Regulatory bodies and performance management systems have proliferated in recent years in UK public services. Furthermore, as the shortcomings of one body or system are revealed, the preferred solution is frequently to replace them with new versions. This approach is costly and often does not seem to solve the problems it seeks to address. Indeed the result can be confusion and diminished performance at least in the short term as new people try to get to grips with the problems that their predecessors failed to solve. The new approaches have tried to replace trust in professionalism of individuals with monitoring of formalised performance measures, in an effort to improve economy, efficiency and effectiveness. As is well-documented in the literature, the focus tends to be on the first two of these, as the third is notoriously difficult to measure. Examples abound of the dysfunctional consequences in health and education, to name but two areas of public services, as organisations strive to ‘meet the target’, but unfortunately ‘miss the point’. This paper will review relevant literature and publicly available documents on regulatory and performance management practices in UK public services in recent years, with a particular focus on the English National Health Service (NHS). It will investigate the changes that have occurred as new regulatory bodies and performance management systems have come to replace old ones, including the cost implications and outcomes of these changes. Drawing on the evidence of the recently-concluded public inquiry into events at Mid-Staffordshire NHS Trust (www.midstaffspublicinquiry.com), where it is believed hundreds of patients may have died needlessly as the organisation struggled to achieve a particular performance target (maximum four hour waiting time for patients arriving at hospital Accident and Emergency departments), the study will discuss not only performance management issues, but also the broader concerns raised regarding regulatory bodies and their fitness for purpose. It will also consider the future for healthcare in England, with a discussion of the latest developments in appointing Monitor as an economic regulator tasked with extending competition in the sector.

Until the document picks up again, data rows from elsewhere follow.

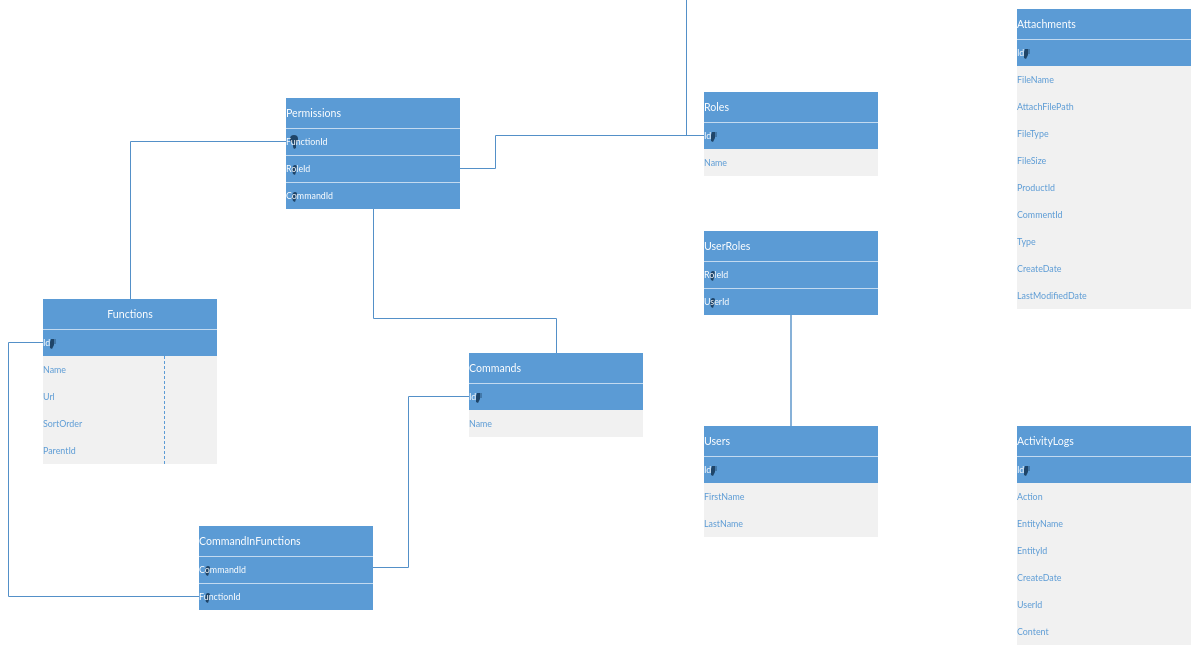
<!DOCTYPE html>
<html lang="en">
<head>
<meta charset="utf-8">
<title>Database schema</title>
<style>
:root {
  --blue: #5b9bd5;
  --row: #f1f1f1;
  --rule: #c3daf0;
  --line: #5490c8;
  --key: #1f4569;
  --paper: #ffffff;
}
* { box-sizing: border-box; margin: 0; padding: 0; }
html, body { width: 1200px; height: 654px; overflow: hidden; background: var(--paper); }
.diagram { position: relative; width: 1200px; height: 654px; overflow: hidden; font-family: Lato, "Open Sans", sans-serif; }
.connectors { position: absolute; left: 0; top: 0; fill: none; stroke: var(--line); stroke-width: 1; }
.symbols { position: absolute; width: 0; height: 0; }
.entity { position: absolute; width: 174px; display: flex; flex-direction: column; background: var(--row); }
.entity h2 { height: 30px; line-height: 30px; font-size: 10.6px; font-weight: 400; color: var(--paper); background: var(--blue); white-space: nowrap; }
.entity ul { list-style: none; display: flex; flex-direction: column; }
.entity li { position: relative; height: 27px; line-height: 27px; font-size: 8.9px; color: var(--blue); white-space: nowrap; }
.entity .key { color: var(--paper); background: var(--blue); border-top: 1px solid var(--rule); line-height: 26px; }
.key svg { position: absolute; left: 3px; top: 6px; width: 11px; height: 15px; }
.key span { position: relative; }
.key .wide { top: 5px; }

.permissions { left: 286px; top: 98px; }
.roles { left: 704px; top: 92px; }
.attachments { left: 1017px; top: 9px; }
.user-roles { left: 704px; top: 231px; }
.functions { left: 43px; top: 299px; }
.functions h2 { text-align: center; }
.functions::after { content: ""; position: absolute; left: 121px; top: 57px; bottom: 0; border-left: 1px dashed var(--blue); }
.commands { left: 469px; top: 353px; }
.users { left: 704px; top: 426px; }
.activity-logs { left: 1017px; top: 426px; }
.command-in-functions { left: 199px; top: 526px; }
</style>
</head>
<body>
<main class="diagram">
  <svg class="symbols" aria-hidden="true">
    <defs>
      <symbol id="key-slim" viewBox="0 0 11 15">
        <path d="M4 4Q6 2 8 4L7 10L6 13L4 12L3 8Z" fill="var(--key)"/>
      </symbol>
      <symbol id="key-slant" viewBox="0 0 11 15">
        <path d="M5 3L8 3L8 9L6 13L4 12L4 6Z" fill="var(--key)"/>
        <path d="M9 3V8" stroke="var(--key)" stroke-width="0.8"/>
      </symbol>
      <symbol id="key-round" viewBox="0 0 11 15">
        <circle cx="5" cy="5" r="4" fill="var(--key)"/>
        <path d="M4 8H7V14L5 15L4 13Z" fill="var(--key)"/>
      </symbol>
    </defs>
  </svg>

  <svg class="connectors" width="1200" height="654" viewBox="0 0 1200 654" aria-hidden="true">
    <path d="M286 141.5H130.5V299"/>
    <path d="M460 168.5H495.5V135.5H704"/>
    <path d="M686.5 0V135"/>
    <path d="M373.5 209V318.5H556.5V353"/>
    <path d="M43 342.5H8.5V596.5H199"/>
    <path d="M469 396.5H408.5V567.5H373"/>
    <path d="M791 314V426" stroke-width="1.4"/>
  </svg>

  <section class="entity permissions">
    <h2>Permissions</h2>
    <ul>
      <li class="key"><svg class="wide"><use href="#key-round"/></svg><span>FunctionId</span></li>
      <li class="key"><svg><use href="#key-slim"/></svg><span>RoleId</span></li>
      <li class="key"><svg><use href="#key-slim"/></svg><span>CommandId</span></li>
    </ul>
  </section>

  <section class="entity roles">
    <h2>Roles</h2>
    <ul>
      <li class="key"><svg><use href="#key-slant"/></svg><span>Id</span></li>
      <li>Name</li>
    </ul>
  </section>

  <section class="entity attachments">
    <h2>Attachments</h2>
    <ul>
      <li class="key"><svg><use href="#key-slant"/></svg><span>Id</span></li>
      <li>FileName</li>
      <li>AttachFilePath</li>
      <li>FileType</li>
      <li>FileSize</li>
      <li>ProductId</li>
      <li>CommentId</li>
      <li>Type</li>
      <li>CreateDate</li>
      <li>LastModifiedDate</li>
    </ul>
  </section>

  <section class="entity user-roles">
    <h2>UserRoles</h2>
    <ul>
      <li class="key"><svg><use href="#key-slim"/></svg><span>RoleId</span></li>
      <li class="key"><svg><use href="#key-slim"/></svg><span>UserId</span></li>
    </ul>
  </section>

  <section class="entity functions">
    <h2>Functions</h2>
    <ul>
      <li class="key"><svg><use href="#key-slant"/></svg><span>Id</span></li>
      <li>Name</li>
      <li>Url</li>
      <li>SortOrder</li>
      <li>ParentId</li>
    </ul>
  </section>

  <section class="entity commands">
    <h2>Commands</h2>
    <ul>
      <li class="key"><svg><use href="#key-slant"/></svg><span>Id</span></li>
      <li>Name</li>
    </ul>
  </section>

  <section class="entity users">
    <h2>Users</h2>
    <ul>
      <li class="key"><svg><use href="#key-slant"/></svg><span>Id</span></li>
      <li>FirstName</li>
      <li>LastName</li>
    </ul>
  </section>

  <section class="entity activity-logs">
    <h2>ActivityLogs</h2>
    <ul>
      <li class="key"><svg><use href="#key-slant"/></svg><span>Id</span></li>
      <li>Action</li>
      <li>EntityName</li>
      <li>EntityId</li>
      <li>CreateDate</li>
      <li>UserId</li>
      <li>Content</li>
    </ul>
  </section>

  <section class="entity command-in-functions">
    <h2>CommandInFunctions</h2>
    <ul>
      <li class="key"><svg><use href="#key-slim"/></svg><span>CommandId</span></li>
      <li class="key"><svg><use href="#key-slim"/></svg><span>FunctionId</span></li>
    </ul>
  </section>
</main>
</body>
</html>
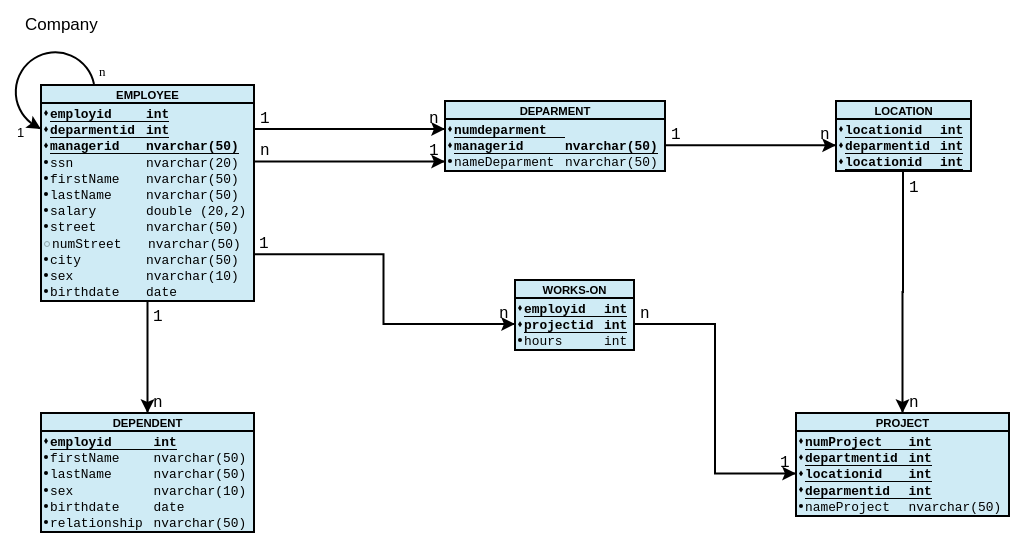
<!DOCTYPE html>
<html lang="en">
<head>
<meta charset="utf-8">
<title>Company</title>
<style>
:root { --ink: #000; --paper: #fff; --table: #cfebf5; --faint: #8fa5ab; }
* { box-sizing: border-box; margin: 0; padding: 0; }
html, body { width: 1024px; height: 544px; overflow: hidden; background: var(--paper); }
.diagram { position: relative; width: 1024px; height: 544px; overflow: hidden; color: var(--ink); }
h1 { position: absolute; left: 25px; top: 15px; font: 400 17px/20px "Liberation Sans", sans-serif; }
.links { position: absolute; left: 0; top: 0; fill: none; stroke: var(--ink); stroke-width: 2; }
.entity {
  position: absolute; left: var(--x); top: var(--y); width: var(--w); height: var(--h);
  border: 2px solid var(--ink); background: var(--table);
}
.entity h2 {
  height: 18px; border-bottom: 2px solid var(--ink); text-align: center;
  font: 700 11.3px/18px "Liberation Sans", sans-serif;
}
.entity ul { list-style: none; padding: 3px 0 0 2px; font: 12.87px/16px "Liberation Mono", monospace; }
.entity li { display: flex; height: 16.2px; white-space: pre; }
.entity li::before {
  content: ""; flex: none; width: 4px; height: 4px; margin: 4px 2px 0 0;
  border-radius: 50%; background: var(--ink);
}
.entity li.optional::before { background: none; border: 1px solid var(--faint); }
.entity li.key { font-weight: 700; }
.entity li.key::before { height: 6px; margin-top: 3px; border-radius: 0; clip-path: polygon(50% 0, 100% 50%, 50% 100%, 0 50%); }
.field { display: flex; height: 15px; }
.key .field { border-bottom: 1px solid var(--ink); }
.field b { font-weight: inherit; width: var(--col); }
.count { position: absolute; font: 16px/18px "Liberation Mono", monospace; }
.count.serif { font: 13px/15px "Liberation Serif", serif; }
.count.sans { font: 13px/15px "Liberation Sans", sans-serif; }
</style>
</head>
<body>
<main class="diagram">
  <h1>Company</h1>

  <section class="entity" style="--x:40px;--y:84px;--w:215px;--h:218px;--col:96px">
    <h2>EMPLOYEE</h2>
    <ul>
      <li class="key"><span class="field"><b>employid</b><i style="font-style:normal">int</i></span></li>
      <li class="key"><span class="field"><b>deparmentid</b>int</span></li>
      <li class="key"><span class="field"><b>managerid</b>nvarchar(50)</span></li>
      <li><span class="field"><b>ssn</b>nvarchar(20)</span></li>
      <li><span class="field"><b>firstName</b>nvarchar(50)</span></li>
      <li><span class="field"><b>lastName</b>nvarchar(50)</span></li>
      <li><span class="field"><b>salary</b>double (20,2)</span></li>
      <li><span class="field"><b>street</b>nvarchar(50)</span></li>
      <li class="optional"><span class="field"><b>numStreet</b>nvarchar(50)</span></li>
      <li><span class="field"><b>city</b>nvarchar(50)</span></li>
      <li><span class="field"><b>sex</b>nvarchar(10)</span></li>
      <li><span class="field"><b>birthdate</b>date</span></li>
    </ul>
  </section>

  <section class="entity" style="--x:444px;--y:100px;--w:222px;--h:72px;--col:111px">
    <h2>DEPARMENT</h2>
    <ul>
      <li class="key"><span class="field"><b>numdeparment</b></span></li>
      <li class="key"><span class="field"><b>managerid</b>nvarchar(50)</span></li>
      <li><span class="field"><b>nameDeparment</b>nvarchar(50)</span></li>
    </ul>
  </section>

  <section class="entity" style="--x:835px;--y:100px;--w:137px;--h:72px;--col:95px">
    <h2>LOCATION</h2>
    <ul>
      <li class="key"><span class="field"><b>locationid</b>int</span></li>
      <li class="key"><span class="field"><b>deparmentid</b>int</span></li>
      <li class="key"><span class="field"><b>locationid</b>int</span></li>
    </ul>
  </section>

  <section class="entity" style="--x:514px;--y:279px;--w:121px;--h:72px;--col:80px">
    <h2>WORKS-ON</h2>
    <ul>
      <li class="key"><span class="field"><b>employid</b>int</span></li>
      <li class="key"><span class="field"><b>projectid</b>int</span></li>
      <li><span class="field"><b>hours</b>int</span></li>
    </ul>
  </section>

  <section class="entity" style="--x:40px;--y:412px;--w:215px;--h:121px;--col:103.5px">
    <h2>DEPENDENT</h2>
    <ul>
      <li class="key"><span class="field"><b>employid</b>int</span></li>
      <li><span class="field"><b>firstName</b>nvarchar(50)</span></li>
      <li><span class="field"><b>lastName</b>nvarchar(50)</span></li>
      <li><span class="field"><b>sex</b>nvarchar(10)</span></li>
      <li><span class="field"><b>birthdate</b>date</span></li>
      <li><span class="field"><b>relationship</b>nvarchar(50)</span></li>
    </ul>
  </section>

  <section class="entity" style="--x:795px;--y:412px;--w:215px;--h:105px;--col:103.5px">
    <h2>PROJECT</h2>
    <ul>
      <li class="key"><span class="field"><b>numProject</b>int</span></li>
      <li class="key"><span class="field"><b>departmentid</b>int</span></li>
      <li class="key"><span class="field"><b>locationid</b>int</span></li>
      <li class="key"><span class="field"><b>deparmentid</b>int</span></li>
      <li><span class="field"><b>nameProject</b>nvarchar(50)</span></li>
    </ul>
  </section>

  <svg class="links" width="1024" height="544" viewBox="0 0 1024 544" aria-hidden="true">
    <defs>
      <marker id="arrow" markerUnits="userSpaceOnUse" markerWidth="16" markerHeight="16" refX="14" refY="8" orient="auto">
        <path d="M15 8L1 15L4 8L1 1Z" fill="#000" stroke="none"/>
      </marker>
    </defs>
    <g marker-end="url(#arrow)">
      <path marker-end="url(#arrow)" d="M94 84A39.5 39.5 0 1 0 31 123L40 128.5"/>
      <path marker-end="url(#arrow)" d="M254 129H444"/>
      <path marker-end="url(#arrow)" d="M254 161.5H444"/>
      <path marker-end="url(#arrow)" d="M666 145.3H835"/>
      <path marker-end="url(#arrow)" d="M253 254.2H383.5V324H514"/>
      <path marker-end="url(#arrow)" d="M634 324H715V473.5H795"/>
      <path marker-end="url(#arrow)" d="M903 172V292H902.5V412"/>
      <path marker-end="url(#arrow)" d="M147.5 301V412"/>
    </g>
  </svg>

  <span class="count serif" style="left:99px;top:64px">n</span>
  <span class="count sans" style="left:17px;top:125px">1</span>
  <span class="count" style="left:260px;top:110px">1</span>
  <span class="count" style="left:429px;top:110px">n</span>
  <span class="count" style="left:260px;top:142px">n</span>
  <span class="count" style="left:429px;top:142px">1</span>
  <span class="count" style="left:671px;top:126px">1</span>
  <span class="count" style="left:820px;top:126px">n</span>
  <span class="count" style="left:909px;top:179px">1</span>
  <span class="count" style="left:909px;top:394px">n</span>
  <span class="count" style="left:259px;top:235px">1</span>
  <span class="count" style="left:499px;top:305px">n</span>
  <span class="count" style="left:640px;top:305px">n</span>
  <span class="count" style="left:780px;top:454px">1</span>
  <span class="count" style="left:153px;top:308px">1</span>
  <span class="count" style="left:153px;top:394px">n</span>
</main>
</body>
</html>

|Title of host publication||BAFA 2014|
|Place of Publication||London|
|Number of pages||1|
|Publication status||Published - 16 Apr 2014|
|Event||BAFA 2014 - LSE, London, 14-16 April 2014|
Duration: 16 Apr 2014 → …
|Period||16/04/14 → …|